Sandy Feng, MD, PhD
Douglas W. Hanto, MD, PhD
Matthew H. Levine, MD, PhD
Paige M. Porrett, MD, PhD
Mina Behari, Director of Education
This manuscript underwent peer review in line with the standards of editorial integrity and publication ethics maintained by the American Journal of Transplantation. The peer reviewers have no relevant financial relationships to disclose. The peer review process for the American Journal of Transplantation is blinded. As such, the identities of the reviewers are not disclosed in line with the standard accepted practices of medical journal peer review.
Instructions on Receiving CME Credit
This activity is designed to be completed within an hour. Physicians should claim only those credits that reflect the time actually spent in the activity. This activity will be available for CME credit for twelve months following its publication date. At that time, it will be reviewed and potentially updated and extended for an additional twelve months.
Follow these steps to participate, answer the questions and claim your CME credit:
- • Log on to http://www.amjtrans.com/cme
- • Read the target audience, educational objectives, and activity disclosures.
- • Read the article in print or online format.
- • Reflect on the article.
- • Access the CME Exam, and choose the best answer to each question.
- • Complete the required evaluation and print your CME certificate.
The patient is a 67-year-old diabetic female who received a retroperitoneal kidney transplant into the right iliac fossa. Because of a prior history of voiding dysfunction, she was discharged with an indwelling Foley catheter. Ten days after transplantation, she presented to the emergency room with a fever of 101.5 degrees, a new onset of exquisite suprapubic tenderness and dysuria, a white blood cell count of 26.5 × 103 cells/uL and a serum creatinine of 0.9 mg/dL. A CT scan of the abdomen and pelvis with oral and intravenous contrast was performed (Figure 1). She was started on piperacillin and tazobactam but she clinically did not improve over 48 hours.
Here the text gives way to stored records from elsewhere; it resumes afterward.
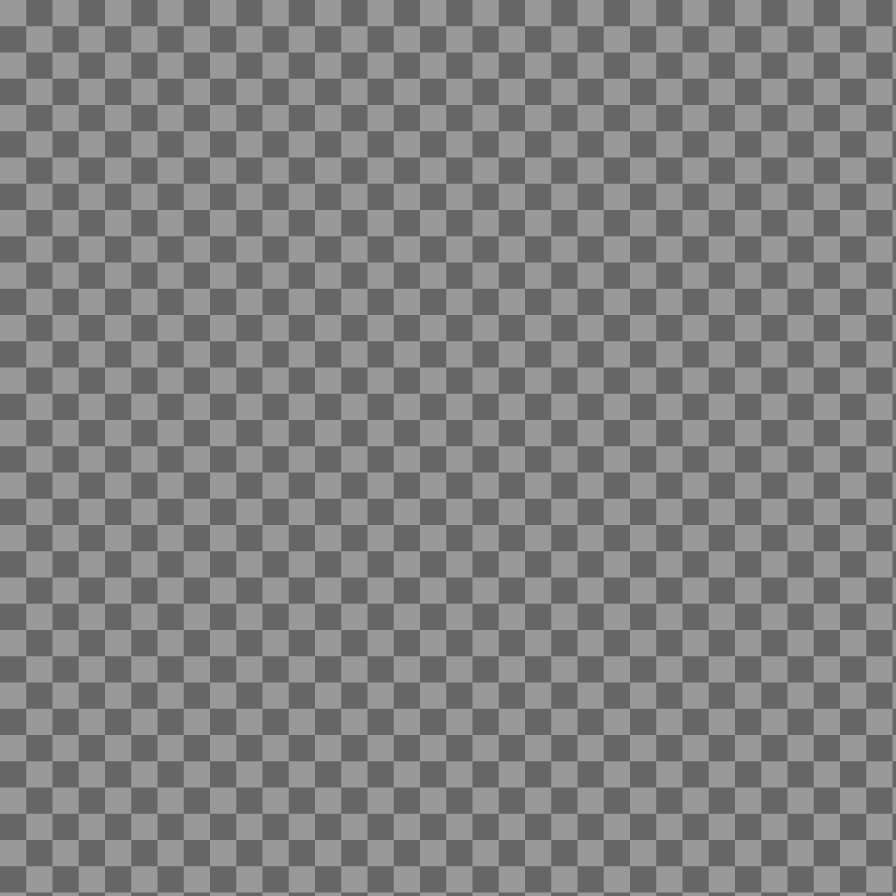
A WebGL 1 fragment shader for this pattern:

```glsl
precision highp float;

uniform vec2 u_resolution;

// Signed distance to the nearest cell edge on each axis: positive in even cells
vec2 edgeDistance(vec2 cell) {
    return abs(mod(cell - 0.5, 2.0) - 1.0) - 0.5;
}

// Smoothed checkerboard: 1 in light squares, 0 in dark ones
float checker(vec2 cell, float pixel) {
    vec2 side = clamp(edgeDistance(cell) / (0.5 * pixel), -1.0, 1.0);
    return 0.5 + 0.5 * side.x * side.y;
}

void main() {
    // Squares are counted from the upper left corner
    float cellsDown = 512.0 / 15.0;
    vec2 fromTopLeft = vec2(gl_FragCoord.x, u_resolution.y - gl_FragCoord.y);
    vec2 cell = fromTopLeft / u_resolution.y * cellsDown;

    float light = checker(cell, cellsDown / u_resolution.y);
    gl_FragColor = vec4(vec3(mix(0.4, 0.6, light)), 1.0);
}
```
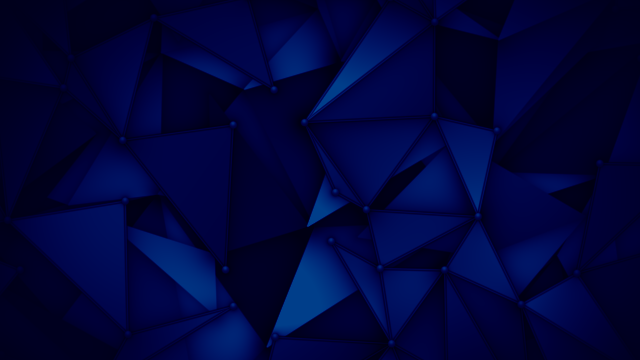
Give the GLSL for this background, as a Shadertoy shader.

```glsl
// Dark blue low-poly facets under a wireframe mesh with small round nodes.

vec2 hash2(vec2 p) {
    vec3 q = fract(p.xyx * vec3(0.1031, 0.1030, 0.0973));
    q += dot(q, q.yzx + 33.33);
    return fract((q.xx + q.yz) * q.zy);
}

// Grid corner, displaced at random
vec2 meshVertex(vec2 id, float seed) {
    return id + 0.8 * (hash2(id + seed) - 0.5);
}

float cross2(vec2 a, vec2 b) {
    return a.x * b.y - a.y * b.x;
}

float segmentDistance(vec2 p, vec2 a, vec2 b) {
    vec2 ab = b - a;
    return length(p - a - ab * clamp(dot(p - a, ab) / dot(ab, ab), 0.0, 1.0));
}

// Negative inside
float triangleDistance(vec2 p, vec2 a, vec2 b, vec2 c) {
    float d = min(segmentDistance(p, a, b),
                  min(segmentDistance(p, b, c), segmentDistance(p, c, a)));
    float turn = sign(cross2(b - a, c - a));
    float inside = min(turn * cross2(b - a, p - a),
                       min(turn * cross2(c - b, p - b), turn * cross2(a - c, p - c)));
    return inside > 0.0 ? -d : d;
}

vec2 nearer(vec2 a, vec2 b) {
    return dot(a, a) < dot(b, b) ? a : b;
}

// Lays a share of the mesh triangles, with soft shadows, over the given tone
float facetLayer(float tone, vec2 p, float size, float seed, float share,
                 vec2 toneRange, bool wired) {
    float px = 1.0 / iResolution.y;
    vec2 q = p / size;
    float wire = 1e3;
    vec2 node = vec2(1e3);

    for (int j = -1; j <= 1; j++)
    for (int i = -1; i <= 1; i++) {
        vec2 id = floor(q) + vec2(i, j);
        vec2 a = meshVertex(id, seed);
        vec2 b = meshVertex(id + vec2(1, 0), seed);
        vec2 c = meshVertex(id + vec2(1, 1), seed);
        vec2 d = meshVertex(id + vec2(0, 1), seed);
        // Random choice of diagonal
        if (hash2(id + seed + 51.7).x < 0.5) {
            vec2 first = a;
            a = b; b = c; c = d; d = first;
        }
        for (int k = 0; k < 2; k++) {
            vec2 tip = k == 0 ? b : d;
            vec2 pick = hash2(id * 2.0 + float(k) * 17.3 + seed + 8.1);
            if (pick.x > share) continue;

            float dist = triangleDistance(q, a, tip, c) * size;
            vec2 slope = hash2(id * 3.0 + float(k) * 29.1 + seed) - 0.5;
            float fill = mix(toneRange.x, toneRange.y, pow(pick.y, 1.4));
            fill *= 1.0 + 0.75 * dot(q - (a + tip + c) / 3.0, slope);

            tone *= 1.0 - 0.38 * exp(-max(dist, 0.0) / 0.028);
            tone = mix(tone, fill, 1.0 - smoothstep(0.0, 2.0 * px, dist));
            wire = min(wire, abs(dist));
            node = nearer(node, nearer(q - a, nearer(q - tip, q - c)));
        }
    }

    if (wired) {
        // Rods: dark body with a thin lit core
        tone *= 1.0 - 0.5 * (1.0 - smoothstep(0.002, 0.002 + 2.0 * px, wire));
        tone += 0.12 * (1.0 - smoothstep(0.0, 0.0008 + px, wire));
        // Nodes: small balls lit from above
        vec2 ball = node * size / 0.0105;
        float r = length(ball);
        float lit = 0.22 + 0.26 * exp(-2.0 * dot(ball - vec2(-0.2, 0.4), ball - vec2(-0.2, 0.4)));
        tone *= 1.0 - 0.4 * exp(-2.5 * max(r - 1.0, 0.0));
        tone = mix(tone, lit, 1.0 - smoothstep(1.0 - px / 0.0105, 1.0 + px / 0.0105, r));
    }
    return tone;
}

void mainImage(out vec4 fragColor, in vec2 fragCoord) {
    vec2 p = (fragCoord - 0.5 * iResolution.xy) / iResolution.y;

    // Deep facets, loose plates, then the wired mesh, each turned differently
    float tone = facetLayer(0.1, mat2(0.88, 0.47, -0.47, 0.88) * p, 0.34, 13.0, 1.0,
                            vec2(0.13, 0.62), false);
    tone = facetLayer(tone, mat2(0.94, -0.34, 0.34, 0.94) * p, 0.29, 47.0, 0.34,
                      vec2(0.15, 0.56), false);
    tone = facetLayer(tone, mat2(0.97, 0.24, -0.24, 0.97) * p, 0.24, 91.0, 0.40,
                      vec2(0.27, 0.48), true);

    // Light falls off towards the corners
    float light = 1.0 - smoothstep(0.38, 1.12, length((p - vec2(0.03, -0.05)) * vec2(0.95, 1.25)));
    float blue = clamp(mix(0.11, tone, light), 0.08, 0.54);
    float green = 2.1 * pow(max(blue - 0.2, 0.0), 2.0);
    fragColor = vec4(0.0, green, blue, 1.0);
}
```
Vancomycin was added. Urine cultures grew >100 000 colony forming units of E. coli. She was then taken to the operating room for a surgical procedure (Figure 2). Operative cultures grew E. coli, streptococcus species, and Lactobaccilus gasseri. Postoperatively, she underwent a percutaneous nephrostogram and placement of a percutaneous nephro-ureteral catheter for urinary diversion (Figure 3). The Foley catheter was maintained. After 3 months of urinary diversion, the catheters were sequentially removed and she has fully recovered with excellent function of the transplanted kidney. She is voiding normally.
- 1Based on the CT scan findings, what is the most likely diagnosis?
- a. Transplant pyelonephritis
- b. Colonic perforation
- c. Fournier's gangrene
- d. Infected pelvic hematoma
- e. Emphysematous cystitis
- 2Other than pharmacologic immunosuppression and diabetes mellitus, what factor is MOST likely to contribute to the risk of this complication?
- a. Patient age greater than 65
- b. Colonic diverticulosis
- c. Indwelling Foley catheter
- d. Recipient obesity
- e. Retroperitoneal placement of transplanted kidney
- 3Why is complete urinary diversion necessary in this patient, as evidenced in Figure 3?
- a. Bladder perforation with urinary extravasation
- b. Bladder outlet obstruction
- c. Stricture of the transplant ureter
- d. Leak of the transplant ureter
- e. Colonic perforation eroding into renal collecting system
- 4In addition to urinary diversion, what operative procedure is appropriate treatment of this patient?
- a. Hematoma evacuation and retroperitoneal drainage
- b. Diverting colostomy and abscess drainage
- c. Bladder debridement
- d. Revision of uretero-neocystotomy to uretero-ureterostomy
- e. Seroma marsupialization
- 5What is the most common organism responsible for a gas producing soft tissue infection in an immunosuppressed patient?
- a. Group A Streptococcus
- b. E. coli
- c. Clostridium species
- d. Staphylococcus species
- e. Enterococcus
To complete this activity and earn credit, please go to http://www.amjtrans.com/cme